“This was my vision and dream and with the support of our administrators, we were able to bring this class to life for the 2019-2020 school year. It took all of last year (2018-2019) to develop and create this class,” said Lemons.
Lemons also said that he has spent a lot of time trying to develop this class along with Mead High’s Special Education teacher Amber Vanzant and Executive Director of Special Education Laura Hess at the district level.
“I am so thankful to Mr. Lemons for starting this program,” said Vanzant.
When asked what Vanzant wanted the community to know, she said, “Music has proven to have a positive impact on learning and brain development. This class gives students with disabilities a chance to learn new skills, interact with peers, and have an opportunity to show the community what they can accomplish.”
Unified Percussion is going to be involved in various events throughout the school year such as football games, pep rallies, SVVSD Band Night, and more.
Special Education Para Professional Leah Anderson has also helped in creating this class.
“I am so proud of these students and how hard they work… Mr. Lemons is doing an amazing job including them in with all the other students. It builds their confidence for sure,” said Anderson.
Jamie Mendez, a parent whose student in Unified Percussion, said, “I was very skeptical of the class at first. I did not think Kylee would like it because she had participated in a drum class when she was younger, and she did not like it at all. But this class is very different.”
While other schools have music classes for students with special needs, “[Mead is] the first school in SVVSD to create this type of class and we believe we are the first domino to fall, and classes similar to ours will begin popping up around the district and state… We can’t find any other schools with [similar] emphasis on performance and integration into marching band performances or featured during halftime at a basketball game, etc,” said Lemons.
Vanzant said, “If a student is interested, they should contact Mr. Lemons or myself.”
Catherine Cook (‘20), a student helper, says, “I really like being able to help them and be there with them.
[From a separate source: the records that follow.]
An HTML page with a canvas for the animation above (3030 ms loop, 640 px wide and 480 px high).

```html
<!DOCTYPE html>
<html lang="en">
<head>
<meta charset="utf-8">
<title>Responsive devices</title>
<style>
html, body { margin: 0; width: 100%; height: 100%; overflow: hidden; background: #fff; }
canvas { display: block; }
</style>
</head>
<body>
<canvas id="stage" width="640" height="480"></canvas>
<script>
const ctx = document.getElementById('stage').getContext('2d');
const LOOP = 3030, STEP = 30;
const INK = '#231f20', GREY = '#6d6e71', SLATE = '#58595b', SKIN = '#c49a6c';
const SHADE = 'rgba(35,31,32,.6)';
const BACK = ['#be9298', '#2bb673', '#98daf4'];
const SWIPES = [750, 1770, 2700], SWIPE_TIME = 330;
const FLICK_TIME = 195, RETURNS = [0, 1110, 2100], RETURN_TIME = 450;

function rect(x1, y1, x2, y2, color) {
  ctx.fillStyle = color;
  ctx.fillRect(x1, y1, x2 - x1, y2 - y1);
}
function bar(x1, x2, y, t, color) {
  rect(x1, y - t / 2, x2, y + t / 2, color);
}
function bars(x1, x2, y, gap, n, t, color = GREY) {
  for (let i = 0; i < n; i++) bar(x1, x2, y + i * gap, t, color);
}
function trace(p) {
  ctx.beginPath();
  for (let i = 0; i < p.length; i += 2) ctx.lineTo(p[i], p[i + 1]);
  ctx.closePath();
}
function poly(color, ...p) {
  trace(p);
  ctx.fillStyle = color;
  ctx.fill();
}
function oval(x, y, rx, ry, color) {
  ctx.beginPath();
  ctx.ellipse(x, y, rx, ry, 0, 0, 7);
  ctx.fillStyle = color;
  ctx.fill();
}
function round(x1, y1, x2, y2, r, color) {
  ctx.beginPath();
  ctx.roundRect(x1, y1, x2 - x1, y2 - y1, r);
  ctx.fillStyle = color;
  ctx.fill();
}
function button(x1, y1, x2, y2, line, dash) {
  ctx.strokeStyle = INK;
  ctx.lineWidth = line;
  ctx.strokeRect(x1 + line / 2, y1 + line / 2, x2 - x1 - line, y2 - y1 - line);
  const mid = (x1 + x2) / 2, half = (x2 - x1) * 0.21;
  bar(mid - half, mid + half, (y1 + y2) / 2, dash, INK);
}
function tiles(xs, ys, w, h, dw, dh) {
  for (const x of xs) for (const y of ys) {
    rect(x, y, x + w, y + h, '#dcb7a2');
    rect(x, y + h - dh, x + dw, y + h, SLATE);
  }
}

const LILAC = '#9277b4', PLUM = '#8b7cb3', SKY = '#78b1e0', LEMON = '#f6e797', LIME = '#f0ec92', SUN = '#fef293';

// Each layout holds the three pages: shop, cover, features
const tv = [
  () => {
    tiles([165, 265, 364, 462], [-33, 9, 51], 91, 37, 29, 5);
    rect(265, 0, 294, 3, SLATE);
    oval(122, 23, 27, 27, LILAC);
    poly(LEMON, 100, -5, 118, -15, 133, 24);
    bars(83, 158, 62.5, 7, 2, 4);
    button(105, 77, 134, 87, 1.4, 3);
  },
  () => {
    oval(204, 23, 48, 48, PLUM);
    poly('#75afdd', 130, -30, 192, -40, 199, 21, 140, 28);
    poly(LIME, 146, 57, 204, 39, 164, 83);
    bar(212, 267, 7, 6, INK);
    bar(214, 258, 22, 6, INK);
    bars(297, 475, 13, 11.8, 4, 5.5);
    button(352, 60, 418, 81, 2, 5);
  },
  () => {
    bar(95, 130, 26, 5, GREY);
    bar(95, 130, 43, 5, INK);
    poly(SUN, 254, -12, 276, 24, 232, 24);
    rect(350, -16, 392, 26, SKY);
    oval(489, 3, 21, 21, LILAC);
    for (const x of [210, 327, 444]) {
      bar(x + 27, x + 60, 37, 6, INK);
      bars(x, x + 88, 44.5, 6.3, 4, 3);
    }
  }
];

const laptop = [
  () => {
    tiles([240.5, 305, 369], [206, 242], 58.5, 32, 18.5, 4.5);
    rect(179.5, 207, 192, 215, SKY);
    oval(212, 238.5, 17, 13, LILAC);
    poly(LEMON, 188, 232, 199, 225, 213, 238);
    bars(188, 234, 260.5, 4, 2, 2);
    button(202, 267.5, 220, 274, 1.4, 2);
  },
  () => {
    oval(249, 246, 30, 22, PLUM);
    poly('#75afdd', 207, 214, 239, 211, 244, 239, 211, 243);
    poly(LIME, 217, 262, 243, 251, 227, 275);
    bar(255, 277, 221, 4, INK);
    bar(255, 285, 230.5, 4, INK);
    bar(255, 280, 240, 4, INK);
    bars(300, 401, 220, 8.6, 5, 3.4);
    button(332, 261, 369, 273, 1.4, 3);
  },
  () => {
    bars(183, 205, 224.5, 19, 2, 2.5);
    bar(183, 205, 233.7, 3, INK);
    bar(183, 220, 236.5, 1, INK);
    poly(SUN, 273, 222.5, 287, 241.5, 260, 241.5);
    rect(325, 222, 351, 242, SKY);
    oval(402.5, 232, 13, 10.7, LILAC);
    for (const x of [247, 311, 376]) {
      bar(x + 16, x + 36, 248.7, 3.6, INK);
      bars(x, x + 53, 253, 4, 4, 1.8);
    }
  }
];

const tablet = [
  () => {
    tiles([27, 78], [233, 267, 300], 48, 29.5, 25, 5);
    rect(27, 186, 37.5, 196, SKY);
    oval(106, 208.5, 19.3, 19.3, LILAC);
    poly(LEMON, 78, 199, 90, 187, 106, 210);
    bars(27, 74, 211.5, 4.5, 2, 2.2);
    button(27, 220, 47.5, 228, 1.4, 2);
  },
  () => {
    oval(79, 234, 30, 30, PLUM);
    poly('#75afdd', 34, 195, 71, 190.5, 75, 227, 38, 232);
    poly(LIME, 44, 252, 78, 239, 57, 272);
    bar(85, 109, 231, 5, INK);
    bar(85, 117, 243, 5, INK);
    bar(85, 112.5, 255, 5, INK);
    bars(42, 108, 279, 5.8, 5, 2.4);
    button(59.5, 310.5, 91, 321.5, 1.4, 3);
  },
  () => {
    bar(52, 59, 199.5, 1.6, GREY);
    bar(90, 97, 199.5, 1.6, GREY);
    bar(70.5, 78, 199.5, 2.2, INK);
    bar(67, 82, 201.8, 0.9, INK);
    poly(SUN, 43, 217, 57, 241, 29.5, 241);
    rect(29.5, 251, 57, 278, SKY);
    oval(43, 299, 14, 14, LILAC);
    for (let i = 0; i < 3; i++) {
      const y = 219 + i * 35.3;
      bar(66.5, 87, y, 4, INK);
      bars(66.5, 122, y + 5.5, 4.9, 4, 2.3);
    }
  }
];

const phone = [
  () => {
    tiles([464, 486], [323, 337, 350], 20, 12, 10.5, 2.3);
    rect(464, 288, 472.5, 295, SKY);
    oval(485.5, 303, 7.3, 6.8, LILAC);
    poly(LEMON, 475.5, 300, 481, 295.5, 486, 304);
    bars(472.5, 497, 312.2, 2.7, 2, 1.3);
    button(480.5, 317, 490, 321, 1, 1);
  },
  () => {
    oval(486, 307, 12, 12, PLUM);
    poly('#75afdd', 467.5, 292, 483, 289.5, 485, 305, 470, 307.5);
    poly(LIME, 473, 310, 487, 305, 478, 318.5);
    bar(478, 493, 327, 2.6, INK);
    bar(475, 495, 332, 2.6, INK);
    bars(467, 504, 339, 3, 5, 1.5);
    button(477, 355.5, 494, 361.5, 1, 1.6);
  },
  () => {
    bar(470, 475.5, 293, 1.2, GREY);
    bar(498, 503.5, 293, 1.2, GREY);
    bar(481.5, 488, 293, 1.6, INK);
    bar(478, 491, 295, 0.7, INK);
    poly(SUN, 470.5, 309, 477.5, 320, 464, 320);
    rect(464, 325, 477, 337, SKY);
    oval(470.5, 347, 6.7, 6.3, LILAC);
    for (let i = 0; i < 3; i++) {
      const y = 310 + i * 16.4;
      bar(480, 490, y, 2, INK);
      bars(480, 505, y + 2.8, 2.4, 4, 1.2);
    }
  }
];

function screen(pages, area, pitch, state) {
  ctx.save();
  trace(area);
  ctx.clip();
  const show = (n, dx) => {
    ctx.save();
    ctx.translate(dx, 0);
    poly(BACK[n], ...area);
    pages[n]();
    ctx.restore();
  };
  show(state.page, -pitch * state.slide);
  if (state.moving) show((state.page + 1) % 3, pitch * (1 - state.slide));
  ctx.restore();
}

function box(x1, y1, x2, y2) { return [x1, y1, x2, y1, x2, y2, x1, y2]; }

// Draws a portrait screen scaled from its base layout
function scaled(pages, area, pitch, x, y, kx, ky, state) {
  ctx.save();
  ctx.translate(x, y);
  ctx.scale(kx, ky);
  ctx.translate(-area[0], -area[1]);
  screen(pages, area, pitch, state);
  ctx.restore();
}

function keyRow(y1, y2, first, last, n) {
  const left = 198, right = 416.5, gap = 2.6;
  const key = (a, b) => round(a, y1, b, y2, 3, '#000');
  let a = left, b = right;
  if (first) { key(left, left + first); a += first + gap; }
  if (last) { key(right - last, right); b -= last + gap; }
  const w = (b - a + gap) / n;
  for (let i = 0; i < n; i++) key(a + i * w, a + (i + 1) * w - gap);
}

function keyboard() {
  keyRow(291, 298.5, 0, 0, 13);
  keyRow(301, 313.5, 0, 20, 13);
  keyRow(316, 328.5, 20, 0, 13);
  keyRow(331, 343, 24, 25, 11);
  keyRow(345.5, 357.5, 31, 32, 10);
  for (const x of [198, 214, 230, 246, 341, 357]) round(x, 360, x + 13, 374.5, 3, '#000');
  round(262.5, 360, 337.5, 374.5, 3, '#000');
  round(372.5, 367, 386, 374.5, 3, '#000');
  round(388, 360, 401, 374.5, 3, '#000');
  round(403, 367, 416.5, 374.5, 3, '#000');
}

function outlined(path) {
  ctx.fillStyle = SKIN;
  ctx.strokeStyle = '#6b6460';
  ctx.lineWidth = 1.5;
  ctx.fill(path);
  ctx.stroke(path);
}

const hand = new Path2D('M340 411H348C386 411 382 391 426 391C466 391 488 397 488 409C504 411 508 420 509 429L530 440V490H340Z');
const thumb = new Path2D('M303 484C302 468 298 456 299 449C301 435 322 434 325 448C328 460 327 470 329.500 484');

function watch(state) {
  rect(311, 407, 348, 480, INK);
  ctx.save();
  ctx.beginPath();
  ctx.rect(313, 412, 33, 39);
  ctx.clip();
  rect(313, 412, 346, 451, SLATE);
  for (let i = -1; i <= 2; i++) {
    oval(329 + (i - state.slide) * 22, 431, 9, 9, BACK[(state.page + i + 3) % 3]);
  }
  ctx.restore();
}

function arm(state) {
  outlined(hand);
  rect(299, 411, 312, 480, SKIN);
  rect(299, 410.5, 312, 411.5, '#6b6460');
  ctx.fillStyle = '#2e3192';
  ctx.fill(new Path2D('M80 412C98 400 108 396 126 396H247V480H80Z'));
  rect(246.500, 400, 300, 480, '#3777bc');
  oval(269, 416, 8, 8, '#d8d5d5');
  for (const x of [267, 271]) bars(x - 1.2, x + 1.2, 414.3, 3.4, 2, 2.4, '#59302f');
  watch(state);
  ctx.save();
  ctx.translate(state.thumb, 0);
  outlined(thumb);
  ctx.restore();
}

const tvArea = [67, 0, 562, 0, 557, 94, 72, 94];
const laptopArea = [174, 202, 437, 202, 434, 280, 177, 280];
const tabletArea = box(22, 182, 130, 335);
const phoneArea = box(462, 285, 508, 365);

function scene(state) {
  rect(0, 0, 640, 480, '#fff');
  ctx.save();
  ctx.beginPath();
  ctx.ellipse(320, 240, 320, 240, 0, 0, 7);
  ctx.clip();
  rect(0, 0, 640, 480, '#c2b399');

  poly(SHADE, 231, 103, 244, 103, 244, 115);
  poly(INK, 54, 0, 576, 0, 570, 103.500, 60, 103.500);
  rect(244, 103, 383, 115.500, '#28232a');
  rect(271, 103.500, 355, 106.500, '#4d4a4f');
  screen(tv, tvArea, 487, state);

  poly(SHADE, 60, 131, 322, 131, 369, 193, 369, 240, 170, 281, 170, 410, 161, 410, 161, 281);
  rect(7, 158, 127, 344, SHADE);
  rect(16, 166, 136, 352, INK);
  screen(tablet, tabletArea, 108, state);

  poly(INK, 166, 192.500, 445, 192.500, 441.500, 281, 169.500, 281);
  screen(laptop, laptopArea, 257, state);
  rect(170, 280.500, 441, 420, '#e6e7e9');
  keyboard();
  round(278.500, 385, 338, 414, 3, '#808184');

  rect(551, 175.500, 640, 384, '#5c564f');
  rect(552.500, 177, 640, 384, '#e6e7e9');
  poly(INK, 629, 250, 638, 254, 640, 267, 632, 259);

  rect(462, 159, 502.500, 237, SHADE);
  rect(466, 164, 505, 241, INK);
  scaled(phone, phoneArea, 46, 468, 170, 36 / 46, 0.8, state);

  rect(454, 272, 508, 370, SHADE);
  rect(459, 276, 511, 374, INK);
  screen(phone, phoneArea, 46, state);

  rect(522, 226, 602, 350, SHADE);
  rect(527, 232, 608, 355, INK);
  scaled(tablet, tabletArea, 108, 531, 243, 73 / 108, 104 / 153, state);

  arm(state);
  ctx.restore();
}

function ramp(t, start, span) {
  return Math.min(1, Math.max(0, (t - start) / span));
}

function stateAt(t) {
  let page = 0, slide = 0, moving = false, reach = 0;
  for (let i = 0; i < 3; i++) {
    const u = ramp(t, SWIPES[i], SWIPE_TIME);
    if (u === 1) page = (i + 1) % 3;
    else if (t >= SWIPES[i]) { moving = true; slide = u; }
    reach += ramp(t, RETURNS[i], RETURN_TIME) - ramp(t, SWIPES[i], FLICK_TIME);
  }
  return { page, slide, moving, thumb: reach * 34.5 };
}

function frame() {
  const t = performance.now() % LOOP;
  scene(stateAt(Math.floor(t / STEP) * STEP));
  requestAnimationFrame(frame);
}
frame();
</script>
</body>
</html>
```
And [I also like] to support them and be that support person for them. It’s just really cool.”